Stored dataset items —
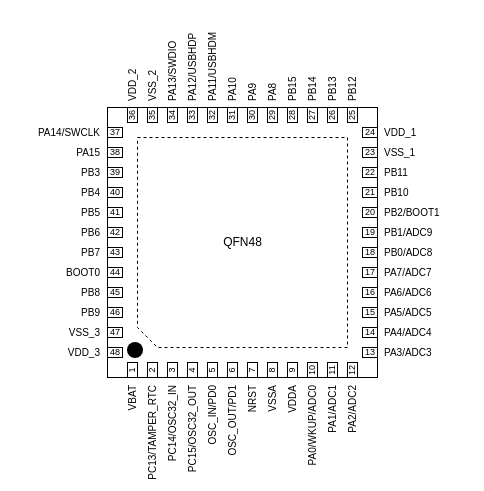
<!DOCTYPE html>
<html lang="en">
<head>
<meta charset="utf-8">
<title>QFN48 pinout</title>
<style>
:root { --ink: #000; --paper: #fff; --chip: 271px; --pad-length: 16px; --pad-width: 11px; }
* { box-sizing: border-box; margin: 0; padding: 0; }
html, body { width: 484px; height: 491px; overflow: hidden; background: var(--paper); }
body { position: relative; color: var(--ink); font: 10px/11px "Liberation Sans", Arial, sans-serif; }
.chip { position: absolute; left: 107px; top: 107px; width: var(--chip); height: var(--chip); }
.body { position: absolute; inset: 0; width: 100%; height: 100%; }
.package { position: absolute; inset: 0; display: grid; place-items: center; font-size: 12px; font-weight: 400; }
.side { position: absolute; inset: 0; }
.turned { transform: rotate(-90deg); }
.pins { position: absolute; top: 20px; display: grid; gap: 9px; list-style: none; }
.before .pins { right: calc(var(--chip) - var(--pad-length)); }
.after .pins { left: calc(var(--chip) - var(--pad-length)); }
.pins li { display: flex; gap: 6px; height: var(--pad-width); white-space: nowrap; }
.before li { flex-direction: row-reverse; gap: 7px; }
.pins b { flex: none; width: var(--pad-length); height: var(--pad-width); border: 1px solid var(--ink); font-size: 9px; font-weight: 400; line-height: 9px; text-align: center; }
</style>
</head>
<body>
<main class="chip">
  <svg class="body" viewBox="0 0 271 271" fill="none" stroke="var(--ink)" aria-hidden="true">
    <rect x="0.5" y="0.5" width="270" height="270"/>
    <path d="M30.5 30.5H240.5V240.5H50.5L30.5 220.5Z" stroke-dasharray="3 3"/>
    <circle cx="28" cy="243" r="8" fill="var(--ink)" stroke="none"/>
  </svg>
  <h1 class="package">QFN48</h1>

  <section class="side before" aria-label="Left pins">
    <ul class="pins">
      <li><b>37</b><span>PA14/SWCLK</span></li>
      <li><b>38</b><span>PA15</span></li>
      <li><b>39</b><span>PB3</span></li>
      <li><b>40</b><span>PB4</span></li>
      <li><b>41</b><span>PB5</span></li>
      <li><b>42</b><span>PB6</span></li>
      <li><b>43</b><span>PB7</span></li>
      <li><b>44</b><span>BOOT0</span></li>
      <li><b>45</b><span>PB8</span></li>
      <li><b>46</b><span>PB9</span></li>
      <li><b>47</b><span>VSS_3</span></li>
      <li><b>48</b><span>VDD_3</span></li>
    </ul>
  </section>

  <section class="side before turned" aria-label="Bottom pins">
    <ul class="pins">
      <li><b>1</b><span>VBAT</span></li>
      <li><b>2</b><span>PC13/TAMPER_RTC</span></li>
      <li><b>3</b><span>PC14/OSC32_IN</span></li>
      <li><b>4</b><span>PC15/OSC32_OUT</span></li>
      <li><b>5</b><span>OSC_IN/PD0</span></li>
      <li><b>6</b><span>OSC_OUT/PD1</span></li>
      <li><b>7</b><span>NRST</span></li>
      <li><b>8</b><span>VSSA</span></li>
      <li><b>9</b><span>VDDA</span></li>
      <li><b>10</b><span>PA0/WKUP/ADC0</span></li>
      <li><b>11</b><span>PA1/ADC1</span></li>
      <li><b>12</b><span>PA2/ADC2</span></li>
    </ul>
  </section>

  <section class="side after" aria-label="Right pins">
    <ul class="pins">
      <li><b>24</b><span>VDD_1</span></li>
      <li><b>23</b><span>VSS_1</span></li>
      <li><b>22</b><span>PB11</span></li>
      <li><b>21</b><span>PB10</span></li>
      <li><b>20</b><span>PB2/BOOT1</span></li>
      <li><b>19</b><span>PB1/ADC9</span></li>
      <li><b>18</b><span>PB0/ADC8</span></li>
      <li><b>17</b><span>PA7/ADC7</span></li>
      <li><b>16</b><span>PA6/ADC6</span></li>
      <li><b>15</b><span>PA5/ADC5</span></li>
      <li><b>14</b><span>PA4/ADC4</span></li>
      <li><b>13</b><span>PA3/ADC3</span></li>
    </ul>
  </section>

  <section class="side after turned" aria-label="Top pins">
    <ul class="pins">
      <li><b>36</b><span>VDD_2</span></li>
      <li><b>35</b><span>VSS_2</span></li>
      <li><b>34</b><span>PA13/SWDIO</span></li>
      <li><b>33</b><span>PA12/USBHDP</span></li>
      <li><b>32</b><span>PA11/USBHDM</span></li>
      <li><b>31</b><span>PA10</span></li>
      <li><b>30</b><span>PA9</span></li>
      <li><b>29</b><span>PA8</span></li>
      <li><b>28</b><span>PB15</span></li>
      <li><b>27</b><span>PB14</span></li>
      <li><b>26</b><span>PB13</span></li>
      <li><b>25</b><span>PB12</span></li>
    </ul>
  </section>
</main>
</body>
</html>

Work order — When the line with "<li><b>24</b><span>VDD_1</span></li>" is reached in the data above, start copying there, and copy each line exactly until the line with "<li><b>18</b><span>PB0/ADC8</span></li>" has been copied; copy nothing else.

Response —
      <li><b>24</b><span>VDD_1</span></li>
      <li><b>23</b><span>VSS_1</span></li>
      <li><b>22</b><span>PB11</span></li>
      <li><b>21</b><span>PB10</span></li>
      <li><b>20</b><span>PB2/BOOT1</span></li>
      <li><b>19</b><span>PB1/ADC9</span></li>
      <li><b>18</b><span>PB0/ADC8</span></li>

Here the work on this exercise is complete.